Mickey Walker comments on the variety of clubs available today
I come into the age group that wasn’t born into the modern age of technology. Whilst I use a tablet, computer and mobile phone, I use them for what I need for my work, which I’m guessing is less than 10 per cent of what they’re capable of!
I saw that the mobile phone celebrated its 30th anniversary at the beginning of this year, which got me thinking about the revolution in golf club design that I’ve experienced throughout my playing career.
When I started playing in the late 1960s I had a limited choice of using Jessie Valentine clubs made by Dunlop, or Jean Donald clubs made by Slazenger, as these were all that were available in Britain at the time!
It was decided by my 2-handicap golfing father that I only needed a few irons, so I started with a 5, 7 and 9 irons, which were added to one at a time as I progressed. I was really fortunate that Wanda Morgan – one of the great female golfers of the early to mid 1900s and contracted to use Dunlop clubs – was an honorary member of Faversham in Kent where my family played.
Wanda agreed to sell me a set of Dunlop Peter Thomson men’s 1, 2, 3 and 4 woods which in those days constituted a set of woods!
I do remember those woods having heads that weren’t very much bigger than the size of the ball, which in those days was the smaller, 1.62 inches in circumference variety!
Having successfully got through the LPGA Qualifying School in January 1974, I then spent nearly a decade playing primarily in America under the management of Mark McCormack’s organisation IMG, who successfully negotiated various equipment contracts throughout my time with them.
Having started playing golf with small-headed irons and wooden woods, I remember when in 1975 TaylorMade produced their prototype metal wood, or Pittsberg Persimmon as it was then known. They naturally wanted to get professionals using and promoting their product, so I substituted my small persimmon headed driver for the innovative TaylorMade metal one, but still kept my other traditional fairway woods in my bag though.
I can remember absolutely hating the look of them I became increasingly impressed with my cutting-edge metal-headed driver, which also came with a graphite shaft, another recent innovation which allowed golfers to have more weight in the clubhead as well as acting as a shock absorber for mishits.

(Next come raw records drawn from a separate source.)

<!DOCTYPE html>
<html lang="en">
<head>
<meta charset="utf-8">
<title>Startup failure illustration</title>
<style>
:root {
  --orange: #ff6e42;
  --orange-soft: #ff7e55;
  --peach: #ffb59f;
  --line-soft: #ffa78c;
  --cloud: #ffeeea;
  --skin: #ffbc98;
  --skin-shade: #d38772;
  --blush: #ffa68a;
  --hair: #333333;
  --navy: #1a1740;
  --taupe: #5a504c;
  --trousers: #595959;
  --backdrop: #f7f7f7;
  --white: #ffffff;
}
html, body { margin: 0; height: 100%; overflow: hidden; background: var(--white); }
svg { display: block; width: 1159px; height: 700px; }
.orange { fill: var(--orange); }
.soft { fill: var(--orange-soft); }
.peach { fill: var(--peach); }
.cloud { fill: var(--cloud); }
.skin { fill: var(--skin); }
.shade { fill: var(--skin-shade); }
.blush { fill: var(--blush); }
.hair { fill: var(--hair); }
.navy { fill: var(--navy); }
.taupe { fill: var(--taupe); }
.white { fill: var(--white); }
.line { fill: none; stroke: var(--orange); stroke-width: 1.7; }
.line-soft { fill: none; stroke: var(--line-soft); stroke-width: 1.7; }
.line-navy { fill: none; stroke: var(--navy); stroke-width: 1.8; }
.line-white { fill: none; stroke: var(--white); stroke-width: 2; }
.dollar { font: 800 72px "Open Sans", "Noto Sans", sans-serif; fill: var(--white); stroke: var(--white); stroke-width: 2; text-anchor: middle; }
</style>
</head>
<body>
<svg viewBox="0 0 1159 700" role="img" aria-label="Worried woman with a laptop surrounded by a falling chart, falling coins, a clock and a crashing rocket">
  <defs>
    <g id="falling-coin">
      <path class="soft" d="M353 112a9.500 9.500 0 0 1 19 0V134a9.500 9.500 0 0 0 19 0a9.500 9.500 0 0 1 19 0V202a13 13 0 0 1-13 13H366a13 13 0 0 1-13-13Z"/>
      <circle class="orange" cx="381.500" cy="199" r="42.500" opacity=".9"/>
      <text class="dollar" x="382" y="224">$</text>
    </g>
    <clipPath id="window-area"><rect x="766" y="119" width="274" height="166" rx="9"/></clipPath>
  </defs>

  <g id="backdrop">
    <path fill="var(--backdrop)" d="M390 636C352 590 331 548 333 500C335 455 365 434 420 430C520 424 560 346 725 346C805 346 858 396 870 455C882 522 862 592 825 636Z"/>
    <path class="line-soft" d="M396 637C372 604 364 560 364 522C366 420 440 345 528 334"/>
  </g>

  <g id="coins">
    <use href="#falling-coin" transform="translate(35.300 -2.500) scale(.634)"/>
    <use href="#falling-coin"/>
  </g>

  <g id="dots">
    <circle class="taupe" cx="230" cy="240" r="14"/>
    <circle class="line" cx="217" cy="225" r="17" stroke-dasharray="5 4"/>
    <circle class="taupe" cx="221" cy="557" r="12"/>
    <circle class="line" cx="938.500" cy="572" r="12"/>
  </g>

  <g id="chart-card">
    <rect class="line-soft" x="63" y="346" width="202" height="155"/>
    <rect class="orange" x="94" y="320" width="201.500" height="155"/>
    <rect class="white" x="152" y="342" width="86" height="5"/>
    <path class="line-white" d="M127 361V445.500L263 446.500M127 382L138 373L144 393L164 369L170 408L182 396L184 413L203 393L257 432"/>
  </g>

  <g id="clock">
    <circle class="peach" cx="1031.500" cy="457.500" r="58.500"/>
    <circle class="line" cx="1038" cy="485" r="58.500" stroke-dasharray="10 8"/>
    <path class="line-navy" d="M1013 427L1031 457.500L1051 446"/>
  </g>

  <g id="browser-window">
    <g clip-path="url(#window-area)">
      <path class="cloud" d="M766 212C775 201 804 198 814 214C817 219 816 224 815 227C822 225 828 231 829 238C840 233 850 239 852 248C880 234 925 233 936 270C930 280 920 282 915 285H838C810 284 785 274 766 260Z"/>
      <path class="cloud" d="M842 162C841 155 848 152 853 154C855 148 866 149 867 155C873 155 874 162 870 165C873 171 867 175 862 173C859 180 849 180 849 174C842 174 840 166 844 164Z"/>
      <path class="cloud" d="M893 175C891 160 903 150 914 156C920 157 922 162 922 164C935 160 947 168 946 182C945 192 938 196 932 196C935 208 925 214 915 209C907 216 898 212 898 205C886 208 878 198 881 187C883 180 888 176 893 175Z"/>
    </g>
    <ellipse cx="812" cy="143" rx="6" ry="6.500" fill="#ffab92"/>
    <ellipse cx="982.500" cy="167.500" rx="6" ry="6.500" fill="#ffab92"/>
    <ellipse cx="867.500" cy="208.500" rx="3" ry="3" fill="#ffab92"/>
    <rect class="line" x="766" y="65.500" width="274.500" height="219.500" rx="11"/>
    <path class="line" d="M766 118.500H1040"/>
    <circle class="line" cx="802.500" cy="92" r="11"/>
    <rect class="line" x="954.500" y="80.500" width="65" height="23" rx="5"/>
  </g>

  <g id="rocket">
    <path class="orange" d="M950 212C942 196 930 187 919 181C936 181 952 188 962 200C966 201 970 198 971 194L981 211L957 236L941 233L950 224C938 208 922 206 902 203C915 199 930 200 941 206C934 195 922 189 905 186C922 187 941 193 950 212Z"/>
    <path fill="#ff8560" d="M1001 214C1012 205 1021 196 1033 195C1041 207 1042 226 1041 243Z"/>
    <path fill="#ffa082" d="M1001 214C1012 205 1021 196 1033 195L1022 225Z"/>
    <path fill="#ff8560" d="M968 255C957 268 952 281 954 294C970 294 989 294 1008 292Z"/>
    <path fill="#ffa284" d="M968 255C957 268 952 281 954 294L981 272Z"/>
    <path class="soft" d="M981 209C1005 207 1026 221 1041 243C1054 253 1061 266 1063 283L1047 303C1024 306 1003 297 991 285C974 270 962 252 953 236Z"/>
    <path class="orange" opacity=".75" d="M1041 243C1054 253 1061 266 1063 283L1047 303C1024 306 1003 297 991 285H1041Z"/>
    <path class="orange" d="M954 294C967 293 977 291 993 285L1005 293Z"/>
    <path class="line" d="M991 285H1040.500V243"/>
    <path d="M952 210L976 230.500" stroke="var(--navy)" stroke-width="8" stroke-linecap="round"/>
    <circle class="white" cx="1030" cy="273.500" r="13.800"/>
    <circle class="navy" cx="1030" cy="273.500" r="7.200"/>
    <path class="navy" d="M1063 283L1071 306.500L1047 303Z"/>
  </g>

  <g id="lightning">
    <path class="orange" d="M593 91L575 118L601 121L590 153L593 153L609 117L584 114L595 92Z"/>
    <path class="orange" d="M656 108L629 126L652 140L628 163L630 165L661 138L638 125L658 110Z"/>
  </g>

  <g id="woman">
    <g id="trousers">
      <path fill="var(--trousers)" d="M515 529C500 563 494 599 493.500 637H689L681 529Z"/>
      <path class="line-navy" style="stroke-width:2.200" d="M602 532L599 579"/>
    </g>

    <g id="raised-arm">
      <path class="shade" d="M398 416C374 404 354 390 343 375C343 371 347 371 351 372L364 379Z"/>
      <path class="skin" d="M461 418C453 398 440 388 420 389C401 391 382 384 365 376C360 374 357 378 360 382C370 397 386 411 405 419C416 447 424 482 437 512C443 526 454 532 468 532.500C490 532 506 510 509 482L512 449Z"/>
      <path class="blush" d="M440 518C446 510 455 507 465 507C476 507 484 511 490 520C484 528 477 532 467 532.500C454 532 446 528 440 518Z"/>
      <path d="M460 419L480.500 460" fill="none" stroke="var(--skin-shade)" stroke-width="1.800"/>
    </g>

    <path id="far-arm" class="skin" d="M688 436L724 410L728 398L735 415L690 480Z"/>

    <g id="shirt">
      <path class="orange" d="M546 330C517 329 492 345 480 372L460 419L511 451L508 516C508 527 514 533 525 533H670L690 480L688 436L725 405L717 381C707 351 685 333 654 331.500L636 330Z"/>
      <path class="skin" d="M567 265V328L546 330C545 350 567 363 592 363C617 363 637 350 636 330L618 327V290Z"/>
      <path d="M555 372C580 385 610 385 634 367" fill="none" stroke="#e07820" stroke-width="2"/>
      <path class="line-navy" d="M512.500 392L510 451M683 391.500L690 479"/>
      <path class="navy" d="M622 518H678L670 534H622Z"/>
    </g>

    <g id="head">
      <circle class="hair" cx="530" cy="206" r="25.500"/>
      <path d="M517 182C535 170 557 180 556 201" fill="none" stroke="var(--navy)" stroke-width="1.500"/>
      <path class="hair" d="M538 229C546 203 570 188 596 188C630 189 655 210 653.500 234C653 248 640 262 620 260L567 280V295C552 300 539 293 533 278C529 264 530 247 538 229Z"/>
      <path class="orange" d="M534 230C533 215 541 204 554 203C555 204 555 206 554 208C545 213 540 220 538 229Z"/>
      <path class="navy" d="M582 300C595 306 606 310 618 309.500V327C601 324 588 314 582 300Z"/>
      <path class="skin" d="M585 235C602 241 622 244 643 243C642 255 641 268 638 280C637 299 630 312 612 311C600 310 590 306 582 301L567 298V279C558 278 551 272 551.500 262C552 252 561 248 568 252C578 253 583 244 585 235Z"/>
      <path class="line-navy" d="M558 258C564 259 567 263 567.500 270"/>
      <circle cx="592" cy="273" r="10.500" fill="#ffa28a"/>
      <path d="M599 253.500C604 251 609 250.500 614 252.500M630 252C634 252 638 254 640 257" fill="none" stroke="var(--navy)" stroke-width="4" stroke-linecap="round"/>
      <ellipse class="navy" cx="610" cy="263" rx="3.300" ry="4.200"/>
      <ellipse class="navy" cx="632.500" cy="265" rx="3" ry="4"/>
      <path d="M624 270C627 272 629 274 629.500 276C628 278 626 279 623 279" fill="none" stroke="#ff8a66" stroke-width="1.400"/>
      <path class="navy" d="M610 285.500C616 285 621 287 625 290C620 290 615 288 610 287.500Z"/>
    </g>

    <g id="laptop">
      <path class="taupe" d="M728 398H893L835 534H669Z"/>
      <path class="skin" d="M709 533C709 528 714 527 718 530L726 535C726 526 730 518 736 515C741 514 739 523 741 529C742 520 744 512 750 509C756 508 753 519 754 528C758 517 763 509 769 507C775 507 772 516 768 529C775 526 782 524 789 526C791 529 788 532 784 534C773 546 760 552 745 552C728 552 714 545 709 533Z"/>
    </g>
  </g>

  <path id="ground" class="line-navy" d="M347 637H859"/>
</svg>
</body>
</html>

The big downside of graphite in the early days was the manufacturers’ inability to control the torque or twisting of the shaft during a swing, which in turn made it impossible to control what was happening to the clubhead at impact.
This was magnified by the more clubhead speed produced, so in those early days you never saw male Tour players using graphite.
Over time of course graphite has improved dramatically, so that it still has the benefits of being lighter than steel, but not the downside of the early shafts having inconsistent torque.
By the 1980s the major American equipment companies started to have a presence in the UK as well as some Japanese manufacturers. Suddenly it seemed that the choice of which clubs to play was overwhelming!
By the turn of the 21st century wooden ‘woods’ became virtually obsolete and custom fitting by all the major manufacturers the norm, with the make-up of a set of clubs being very much made for the individual.
The other revolution in the 1990s was the introduction of big and I do mean BIG headed drivers. I can remember absolutely hating the look of them and thinking that I could never hit ‘anything as ugly as that!’
But having tried one of the first big-headed drivers made by Ping, I fell in love with the fact that I could hit it further than my small one, and also, surprisingly, the big driver was easier to hit from the fairway!
I would say that the size of fairway woods nowadays is definitely larger than earlier ones, but not proportionate to the size of drivers these days – which are all huge!